-- Problem details --
Type out the data again. Keep every line exactly the same.

--- Data excerpts Enclosed Below ---

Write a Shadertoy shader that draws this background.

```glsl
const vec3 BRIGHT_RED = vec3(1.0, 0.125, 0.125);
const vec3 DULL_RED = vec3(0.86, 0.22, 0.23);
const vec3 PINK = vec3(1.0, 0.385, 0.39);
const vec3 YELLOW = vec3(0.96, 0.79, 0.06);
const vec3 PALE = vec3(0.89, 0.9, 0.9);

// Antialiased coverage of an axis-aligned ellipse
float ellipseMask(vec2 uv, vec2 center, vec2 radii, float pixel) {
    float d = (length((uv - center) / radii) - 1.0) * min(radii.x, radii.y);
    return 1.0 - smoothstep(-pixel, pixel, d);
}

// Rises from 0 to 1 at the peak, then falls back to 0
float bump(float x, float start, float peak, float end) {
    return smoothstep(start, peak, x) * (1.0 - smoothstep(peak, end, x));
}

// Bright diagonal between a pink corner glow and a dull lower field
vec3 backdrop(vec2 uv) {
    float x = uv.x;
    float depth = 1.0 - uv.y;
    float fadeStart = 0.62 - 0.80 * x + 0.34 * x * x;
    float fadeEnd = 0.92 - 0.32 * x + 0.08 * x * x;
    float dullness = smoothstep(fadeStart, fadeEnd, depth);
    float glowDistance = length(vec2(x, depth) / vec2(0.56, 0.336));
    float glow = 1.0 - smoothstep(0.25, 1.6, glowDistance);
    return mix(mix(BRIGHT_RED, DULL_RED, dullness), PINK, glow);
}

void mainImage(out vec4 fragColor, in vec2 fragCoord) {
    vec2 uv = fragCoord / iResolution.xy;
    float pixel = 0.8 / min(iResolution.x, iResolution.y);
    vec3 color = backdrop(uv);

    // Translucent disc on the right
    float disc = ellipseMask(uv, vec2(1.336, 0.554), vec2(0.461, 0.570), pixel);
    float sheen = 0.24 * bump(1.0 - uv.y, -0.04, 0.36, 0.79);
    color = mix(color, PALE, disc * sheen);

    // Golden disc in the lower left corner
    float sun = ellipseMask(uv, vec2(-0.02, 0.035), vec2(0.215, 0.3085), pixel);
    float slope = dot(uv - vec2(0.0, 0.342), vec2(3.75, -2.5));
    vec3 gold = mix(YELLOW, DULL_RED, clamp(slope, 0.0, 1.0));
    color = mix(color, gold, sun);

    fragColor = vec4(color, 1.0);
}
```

--- End of Enclosed Data excerpts ---

-- Response area --
Write a Shadertoy shader that draws this background.

```glsl
const vec3 BRIGHT_RED = vec3(1.0, 0.125, 0.125);
const vec3 DULL_RED = vec3(0.86, 0.22, 0.23);
const vec3 PINK = vec3(1.0, 0.385, 0.39);
const vec3 YELLOW = vec3(0.96, 0.79, 0.06);
const vec3 PALE = vec3(0.89, 0.9, 0.9);

// Antialiased coverage of an axis-aligned ellipse
float ellipseMask(vec2 uv, vec2 center, vec2 radii, float pixel) {
    float d = (length((uv - center) / radii) - 1.0) * min(radii.x, radii.y);
    return 1.0 - smoothstep(-pixel, pixel, d);
}

// Rises from 0 to 1 at the peak, then falls back to 0
float bump(float x, float start, float peak, float end) {
    return smoothstep(start, peak, x) * (1.0 - smoothstep(peak, end, x));
}

// Bright diagonal between a pink corner glow and a dull lower field
vec3 backdrop(vec2 uv) {
    float x = uv.x;
    float depth = 1.0 - uv.y;
    float fadeStart = 0.62 - 0.80 * x + 0.34 * x * x;
    float fadeEnd = 0.92 - 0.32 * x + 0.08 * x * x;
    float dullness = smoothstep(fadeStart, fadeEnd, depth);
    float glowDistance = length(vec2(x, depth) / vec2(0.56, 0.336));
    float glow = 1.0 - smoothstep(0.25, 1.6, glowDistance);
    return mix(mix(BRIGHT_RED, DULL_RED, dullness), PINK, glow);
}

void mainImage(out vec4 fragColor, in vec2 fragCoord) {
    vec2 uv = fragCoord / iResolution.xy;
    float pixel = 0.8 / min(iResolution.x, iResolution.y);
    vec3 color = backdrop(uv);

    // Translucent disc on the right
    float disc = ellipseMask(uv, vec2(1.336, 0.554), vec2(0.461, 0.570), pixel);
    float sheen = 0.24 * bump(1.0 - uv.y, -0.04, 0.36, 0.79);
    color = mix(color, PALE, disc * sheen);

    // Golden disc in the lower left corner
    float sun = ellipseMask(uv, vec2(-0.02, 0.035), vec2(0.215, 0.3085), pixel);
    float slope = dot(uv - vec2(0.0, 0.342), vec2(3.75, -2.5));
    vec3 gold = mix(YELLOW, DULL_RED, clamp(slope, 0.0, 1.0));
    color = mix(color, gold, sun);

    fragColor = vec4(color, 1.0);
}
```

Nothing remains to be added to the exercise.